# Not following the derivation of $\frac{dy}{dx}=-\frac{F_x}{F_y}$

I've seen similar questions to mine asked on the forum, but I haven't seen answers that address the part I'm confused about.

My calculus textbook (Thomas from Pearson) derives the following formula to "take some of the algebra out of implicit differentiation":

Suppose the function $$F(x,y)$$ is differentiable and the equation $$F(x,y)=0$$ defines $$y$$ implicitly as a differentiable function of $$x$$. Then at any point where $$F_y\neq 0$$, we have $$\frac{dy}{dx}=-\frac{F_x}{F_y}$$.

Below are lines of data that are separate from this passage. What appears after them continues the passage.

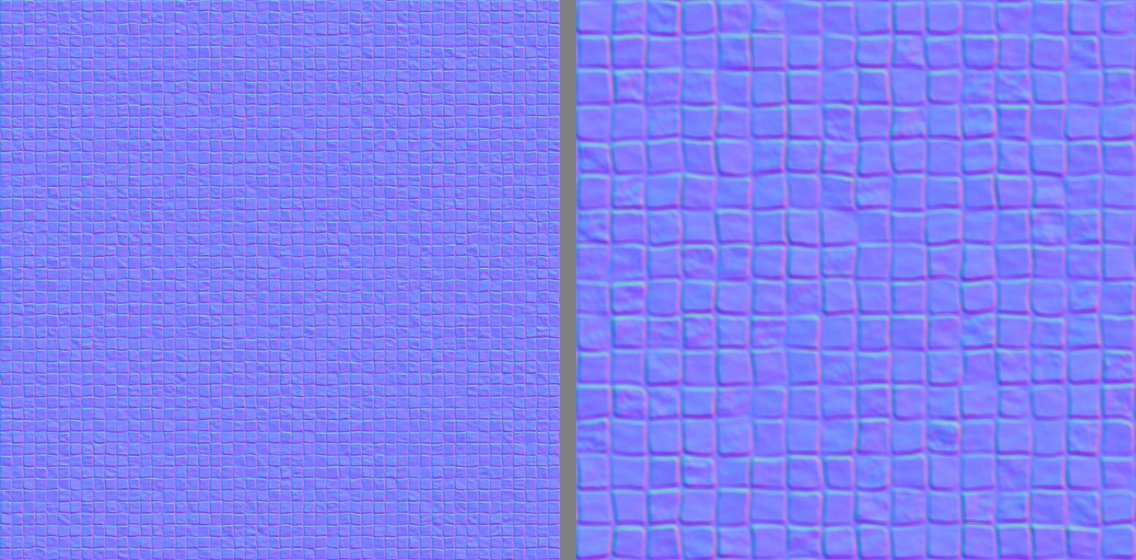
Left: the whole. Right: its middle third, enlarged.
A Shadertoy shader for this texture map:

```glsl
const float TILES = 48.0;          // repeats across and down
const float HALF_SIZE = 0.474;     // mean half width of a tile, in cells
const float SIZE_JITTER = 0.018;
const float OFFSET_JITTER = 0.010;
const vec2 CORNER_RADIUS = vec2(0.06, 0.22);
const float JOINT_WANDER = 0.13;   // slow drift of the joints
const float JOINT_CHIPPING = 0.030; // small breaks along the joints
const float BEVEL_WIDTH = 0.075;
const vec2 TILE_HEIGHT = vec2(0.035, 0.085);
const float TILT = 0.17;           // random slope of each tile face
const vec2 WRINKLE_SCALE = vec2(1.8, 2.8);
const float WRINKLE_HEIGHT = 0.040;
const float GRAIN_SCALE = 7.0;
const float GRAIN_HEIGHT = 0.012;
const float GROUT_HEIGHT = 0.012;
const float SLOPE_STEP = 0.025;    // finite difference step, in cells
const float FILTER_WIDTH = 0.14;   // softening footprint, in cells
const int SAMPLES = 3;             // filter samples per axis

vec2 hash22(vec2 p) {
    vec3 a = fract(p.xyx * vec3(0.1031, 0.1030, 0.0973));
    a += dot(a, a.yzx + 33.33);
    return fract((a.xx + a.yz) * a.zy);
}

vec2 gradientAt(vec2 corner, float period) {
    float angle = 6.28318 * hash22(mod(corner, period) + 7.0).x;
    return vec2(cos(angle), sin(angle));
}

// Gradient noise that wraps after a whole number of lattice cells
float gradientNoise(vec2 p, float period) {
    vec2 i = floor(p);
    vec2 f = p - i;
    vec2 u = f * f * f * (f * (f * 6.0 - 15.0) + 10.0);
    vec2 e = vec2(0.0, 1.0);
    float a = dot(gradientAt(i, period), f);
    float b = dot(gradientAt(i + e.yx, period), f - e.yx);
    float c = dot(gradientAt(i + e.xy, period), f - e.xy);
    float d = dot(gradientAt(i + e.yy, period), f - e.yy);
    return mix(mix(a, b, u.x), mix(c, d, u.x), u.y);
}

float roundedBox(vec2 p, vec2 halfSize, float radius) {
    vec2 q = abs(p) - halfSize + radius;
    return length(max(q, 0.0)) + min(max(q.x, q.y), 0.0) - radius;
}

float surfaceHeight(vec2 p) {
    // Hand-laid joints
    vec2 wander = vec2(gradientNoise(p + 0.37, TILES),
                       gradientNoise(p + 19.61, TILES));
    vec2 laid = p + JOINT_WANDER * wander;
    vec2 cell = mod(floor(laid), TILES);
    vec2 local = fract(laid) - 0.5;

    // Variation between tiles
    vec2 sizeRandom = hash22(cell + 101.0) * 2.0 - 1.0;
    vec2 offsetRandom = hash22(cell + 211.0) * 2.0 - 1.0;
    vec2 tiltRandom = hash22(cell + 307.0) - 0.5;
    vec2 wearRandom = hash22(cell + 401.0);
    vec2 heightRandom = hash22(cell + 601.0);

    // Chipped stone outline
    float chips = gradientNoise(p * 4.0 + 0.43, TILES * 4.0);
    float radius = mix(CORNER_RADIUS.x, CORNER_RADIUS.y, wearRandom.x);
    float edge = roundedBox(local - OFFSET_JITTER * offsetRandom,
                            HALF_SIZE + SIZE_JITTER * sizeRandom, radius)
               + JOINT_CHIPPING * chips;
    float stone = 1.0 - smoothstep(-BEVEL_WIDTH, 0.015, edge);

    // Wrinkled face, with a few much rougher tiles
    float roughness = mix(0.55, 2.0, wearRandom.y * wearRandom.y * wearRandom.y);
    vec2 noiseOrigin = 60.0 * hash22(cell + 503.0);
    float wrinkle = gradientNoise(local * WRINKLE_SCALE + noiseOrigin, 256.0);
    float grain = gradientNoise(local * GRAIN_SCALE + noiseOrigin.yx, 256.0);
    float face = mix(TILE_HEIGHT.x, TILE_HEIGHT.y, heightRandom.x)
               + TILT * dot(tiltRandom, local)
               + roughness * (WRINKLE_HEIGHT * wrinkle + GRAIN_HEIGHT * grain);

    return mix(GROUT_HEIGHT * chips, face, stone);
}

vec3 surfaceNormal(vec2 p) {
    vec2 e = vec2(SLOPE_STEP, 0.0);
    vec2 slope = vec2(surfaceHeight(p + e.xy) - surfaceHeight(p - e.xy),
                      surfaceHeight(p + e.yx) - surfaceHeight(p - e.yx));
    return normalize(vec3(-slope / (2.0 * SLOPE_STEP), 1.0));
}

void mainImage(out vec4 fragColor, in vec2 fragCoord) {
    vec2 p = fragCoord / iResolution.xy * TILES;

    // Averaging shortens the normal inside narrow joints
    vec3 normal = vec3(0.0);
    for (int y = 0; y < SAMPLES; y++) {
        for (int x = 0; x < SAMPLES; x++) {
            vec2 shift = (vec2(x, y) + 0.5) / float(SAMPLES) - 0.5;
            normal += surfaceNormal(p + shift * FILTER_WIDTH);
        }
    }
    normal /= float(SAMPLES * SAMPLES);

    // Encode the direction as colour
    fragColor = vec4(normal * 0.5 + 0.5, 1.0);
}
```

(The formula itself is pretty intuitive to me, except for the negative sign.) I feel like I am misinterpreting the derivation given, as it seems to be using $$F(x,y)$$ to denote two different functions and treating them as if they are the same. The derivation goes like this:

Suppose that (1) the function $$F(x,y)$$ is differentiable and that (2) the equation $$F(x,y)=0$$ defines $$y$$ implicitly as a differentiable function of $$x$$. Since $$w=F(x,y)=0$$, the derivative $$\frac{dw}{dx}$$ must be zero.

As I understand this, they are defining a new function $$w:\{(x,y):F(x,y)=0\}\rightarrow\{0\}$$, a level curve of the original $$F(x,y)$$, which is zero everywhere on its domain, and we're to suppose that its domain defines $$y$$ implicitly in terms of $$x$$. But then they continue:

... Computing the derivative [of the equation $$w=F(x,y)=0$$] from the chain rule, we find $$0=\frac{dw}{dx}=F_x\frac{dx}{dx}+F_y\frac{dy}{dx}=F_x+F_y\frac{dy}{dx}.$$ Therefore, we have $$\frac{dy}{dx}=-\frac{F_x}{F_y}.$$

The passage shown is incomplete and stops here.